Der Vasken's Sermon on April 2, 2017

Apr 4, 2017

In the name of the Father and the Son and the Holy Spirit.

"Be still and know that I am God..."

Today is the sixth and final Sunday of Great Lent, which means that we have one week left to make the most of this season called Lent.  "Be still and know that I am God... "These words come from the Book of Psalms [Ps.46] and I find them to be the perfect words for us to hear during the Lenten season because Lent is the time to "be still" in the presence of God.  But they are words easier said than done. I say that because I find--and I'm sure that many of us will agree--that it's hard to find a quiet moment in the day, that it's hard to find a few minutes to relax and to think, and to spend "alone time" with God every day.  This is because our lives are constantly on the move.  

So many of us are pressured by the demands of work and family and community activities and volunteer commitments that "alone time" with God is essentially squeezed out of our daily lives.  The lives of so many people today are so overly extended that it's nearly impossible for them to be still and know God.  Still moments with God just don't happen with full schedules.  I've noticed, this year much more so than past years, that Lent fell at a very busy--too busy--time of year.  With a blink of an eye, we went from one scheduled event to another faster than we should ever hope for.  

  • To me, it feels like I was just welcoming people to our annual picnic but that was seven months ago.
  • We, as a parish, were just sitting at our tables celebrating our anniversary banquet, but that was last October.
  • We were just enjoying our Thanksgiving meal in the hall.
  • We were just watching the Sunday School Christmas pageant in the church and singing Christmas carols in church.
  • We just spent the weekend with our Primate but that was already two weeks ago.

Who can be still when every day we are made aware of a former football player on trial for a double murder?  Who can be still when an artist in Everett is stabbed fourteen times and his murderer goes off to celebrate by ordering a take-out Chinese dinner like nothing happened?  Who can be still when a man in North Andover is arrested for robbing a store and assaulting the store owner and later admits that he thinks he also killed someone earlier that night but can't remember for certain.   Who can be still with all the border control issues being discussed or when we hear about climate change or Russian election probes or something else about our health care?  It's hard to be still.  Who can be still and know God with all this worldly commotion?

Lent is a special time of the year when we are encouraged to guard against worldly distractions, to pull away from the noise of the world and make room for the Holy Spirit to fill our hearts and minds with the sound and scent and sight and touch and taste of Heaven as only God can.  Lent is a time the Church sets aside each year for us to look inward and listen to the voice of God in our hearts.
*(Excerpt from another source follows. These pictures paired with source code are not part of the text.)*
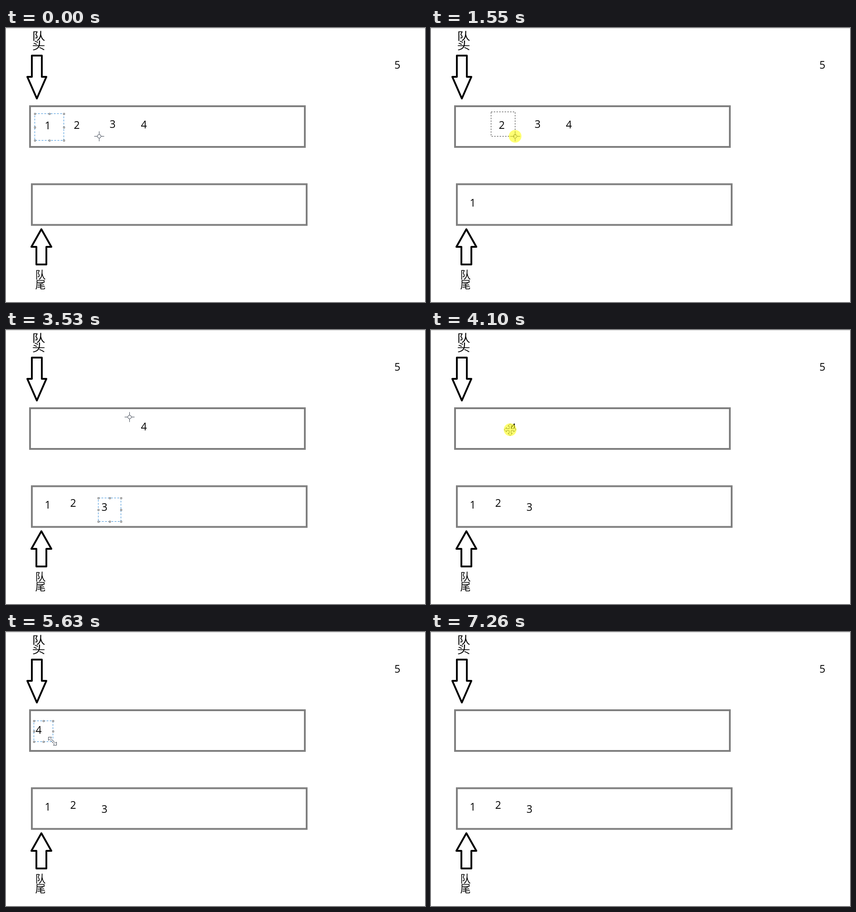
An HTML page that plays this animation: 924 by 606 pixels, repeating every 8210 ms.

```html
<!DOCTYPE html>
<html lang="zh">
<head>
<meta charset="utf-8">
<title>Queue with two stacks</title>
<style>
html, body { margin: 0; width: 100%; height: 100%; overflow: hidden; background: #fff; }
svg { display: block; width: 924px; height: 606px; }
text { text-anchor: middle; fill: #000; }
.num { font: 23px "Open Sans", "Noto Sans", sans-serif; }
.han { font: 23px "Noto Sans CJK SC", "Noto Sans CJK", sans-serif; }
.tray { fill: none; stroke: #7f7f7f; stroke-width: 4; }
.arrow { fill: none; stroke: #000; stroke-width: 4; stroke-linejoin: round; }
.cur { fill: none; stroke: #3a4250; }
.solid { fill: #fff; }
#marquee { fill: none; stroke: #222; stroke-dasharray: 3 3; }
#frame { fill: none; stroke: #2f8ad8; stroke-dasharray: 4 3; }
.grip { fill: #fff; stroke: #666; }
</style>
</head>
<body>
<svg viewBox="0 0 924 606">
  <rect width="924" height="1" fill="#d0d0d0"/>
  <g class="han">
    <g transform="translate(72 0) scale(1.26 1)"><text y="25.5">队</text><text y="47">头</text></g>
    <text x="76" y="554">队</text><text x="76" y="576">尾</text>
  </g>
  <path class="arrow" d="M57 61H79V108H89L68 156L47 108H57Z"/>
  <path class="arrow" d="M78 445L100 484H89V523H67V484H56Z"/>
  <rect class="tray" x="53" y="173" width="606" height="90"/>
  <rect class="tray" x="57" y="345.5" width="606" height="90"/>
  <g id="nums" class="num"></g>
  <rect id="marquee"/>
  <g id="sel"><rect id="frame"/></g>
  <g id="cursor">
    <g id="cross" class="cur"><circle r="4"/><path d="M-11 0H-4M4 0H11M0-11V-4M0 4V11"/></g>
    <g id="move"></g>
    <path id="size" class="cur solid" d="M-9-9H-2L-4-6L6 4L9 2V9H2L4 6L-6-4L-9-2Z"/>
    <circle id="press" r="14" fill="#ff0" opacity=".55"/>
  </g>
</svg>
<script>
const LOOP = 8210;
const $ = id => document.getElementById(id);
const set = (el, attrs) => { for (const k in attrs) el.setAttribute(k, attrs[k]); };
const add = (parent, tag, attrs) => {
  const el = document.createElementNS('http://www.w3.org/2000/svg', tag);
  set(el, attrs);
  return parent.appendChild(el);
};
const show = (el, on) => { el.style.display = on ? '' : 'none'; };
const shift = (el, x, y) => set(el, { transform: `translate(${x} ${y})` });
const within = (t, a, b) => t >= a && t < b;
const snap = v => Math.round(v) + .5;

// Each digit is outlined, grabbed at (gx, gy) and dragged by (dx, dy)
const pick = (n, box, times, grip) => {
  const [x, y, w, h] = box, [from, ready, grab, drop, clear] = times, [gx, gy, dx, dy] = grip;
  return { n, x, y, w, h, from, ready, grab, drop, clear, gx, gy, dx, dy };
};
const picks = [
  pick(0, [63, 189, 64, 59], [0, 0, 430, 1030, 1290], [93, 216, 0, 171]),
  pick(1, [132, 185, 53, 54], [1290, 1590, 1940, 2280, 2440], [158, 234, -8, 168]),
  pick(2, [221, 192, 50, 52], [2440, 2590, 2850, 3290, 3550], [245, 225, -18, 179]),
  pick(3, [272, 191, 91, 54], [3550, 3800, 3950, 4290, 4780], [297, 218, -232, 3]),
  pick(3, [61, 196, 42, 46], [5240, 5590, 6000, 6700, 6700], [79, 223, 156, -241])
];

// Free pointer moves between the drags: time, x, y
const stops = [
  [0, 205, 239], [100, 205, 239], [1680, 193, 236], [2690, 270, 243],
  [4530, 180, 272], [4760, 313, 218], [4870, 313, 218], [5130, 75, 205],
  [6270, 93, 212], [6450, 160, 150], [6600, 205, 68],
  [6899, 235, -18], [6900, 890, 31], [7250, 450, 590], [7260, 450, 640]
].map(([t, x, y]) => ({ t, x, y, steady: true }));

for (const p of picks) {
  const hold = (a, b, x, y) => stops.push({ t: a, x, y }, { t: b, x, y });
  if (p.ready > p.from) {
    hold(p.from - 10, p.from + 10, p.x, p.y);
    hold(p.ready - 40, p.ready, p.x + p.w, p.y + p.h);
  }
  hold(p.grab - 50, p.grab, p.gx, p.gy);
  hold(p.drop - 50, p.drop, p.gx + p.dx, p.gy + p.dy);
}
stops.sort((a, b) => a.t - b.t);

const digits = [[92, 216], [156, 215], [235, 213], [304, 214], [863, 82]];
const labels = digits.map(([x, y], i) => {
  const el = add($('nums'), 'text', { x, y: y + 8 });
  el.textContent = i + 1;
  return el;
});

const grips = [];
for (let i = 0; i < 9; i++) if (i !== 4) {
  const el = add($('sel'), 'rect', { class: 'grip', width: 3, height: 3 });
  grips.push({ u: i % 3 / 2, v: Math.floor(i / 3) / 2, el });
}

// One arm of the four-way arrow, turned three times
let arms = '';
const arm = [[-2, -2], [-2, -8], [-5, -8], [0, -13], [5, -8], [2, -8]];
for (let i = 0; i < 4; i++) {
  const c = [1, 0, -1, 0][i], s = [0, 1, 0, -1][i];
  arms += arm.map(([x, y]) => `${x * c - y * s},${x * s + y * c} `).join('');
}
add($('move'), 'polygon', { class: 'cur solid', points: arms });

function pointer(t) {
  const i = stops.findIndex(s => s.t > t);
  if (i < 0) return [stops[stops.length - 1].x, stops[stops.length - 1].y];
  const a = stops[i - 1], b = stops[i];
  let k = (t - a.t) / (b.t - a.t);
  if (!b.steady) k = k * k * (3 - 2 * k);
  return [a.x + (b.x - a.x) * k, a.y + (b.y - a.y) * k];
}

function dragged(p, t) {
  if (t < p.grab) return [0, 0];
  if (t >= p.drop) return [p.dx, p.dy];
  const [x, y] = pointer(t);
  return [x - p.gx, y - p.gy];
}

function outline(x, y, width, height) {
  set($('frame'), { x: snap(x), y: snap(y), width, height });
  for (const { u, v, el } of grips) {
    set(el, { x: snap(x + u * width) - 1, y: snap(y + v * height) - 1 });
  }
}

function draw(t) {
  const [cx, cy] = pointer(t);
  const offsets = digits.map(() => [0, 0]);
  let shape = 'cross', outlined = false, marking = false, pressed = within(t, 4780, 4860);

  for (const p of picks) {
    const [dx, dy] = dragged(p, t);
    offsets[p.n][0] += dx;
    offsets[p.n][1] += dy;
    if (!within(t, p.from, p.clear)) continue;
    if (t < p.ready) {
      marking = pressed = true;
      set($('marquee'), {
        x: p.x + .5, y: p.y + .5,
        width: Math.max(0, Math.round(cx - p.x)),
        height: Math.max(0, Math.round(cy - p.y))
      });
    } else if (within(t, p.grab, p.drop)) {
      pressed = true;
      shape = 'move';
    } else {
      outlined = true;
      const x = p.x + dx, y = p.y + dy, right = x + p.w, bottom = y + p.h;
      outline(x, y, p.w, p.h);
      if (Math.hypot(cx - right, cy - bottom) < 4) shape = 'size';
      else if (within(cx, x, right) && within(cy, y, bottom)) shape = 'move';
    }
  }

  labels.forEach((el, i) => shift(el, ...offsets[i].map(Math.round)));
  show(labels[3], t < 6700);
  show($('marquee'), marking);
  show($('sel'), outlined);
  for (const id of ['cross', 'move', 'size']) show($(id), id === shape);
  show($('press'), pressed);
  shift($('cursor'), snap(cx), snap(cy));
}

const start = performance.now();
function tick() {
  draw((performance.now() - start) % LOOP);
  requestAnimationFrame(tick);
}
tick();
</script>
</body>
</html>
```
And why do we do this every year?  Because inside of every heart is the faint but persistent sound of God knocking.  But only those who listen through their "ears of faith" will be able to hear the knock above the noise of our busy world and "open the door."  

One of the most famous statements Jesus ever made reads like this:  "Behold, I stand at the door and knock... and if you open the door, I will enter and dwell within your heart."  The knocking on the "door of our heart" is constant and waiting for all of us to open because it won't open by itself.  We have to choose to turn the knob and invite God in to take up residence.   So in this last week of Lent, remember God gives us a choice.  We can turn the knob and invite God in or we can refuse to open the door and keep God out.  But there is one thing we cannot do.  We cannot silence the knock.  God's knock remains constant--as constant as our own heartbeat.  He knocks persistently and patiently because He wants to share the Kingdom of Heaven with us.  And He will continue to knock until the day our heart beats no longer in this world.

So use the time left of Great Lent to your advantage.  Listen to God's knock in your "heart of hearts" and invite Him in.  Let Him know who you are.  Share your joys and sorrows.  Let Him touch your pain and heal your aches.  And let Him hear your voice and then  be still and know that He is God.  "I stand at the door and knock," says the God of our Fathers.  How will you answer?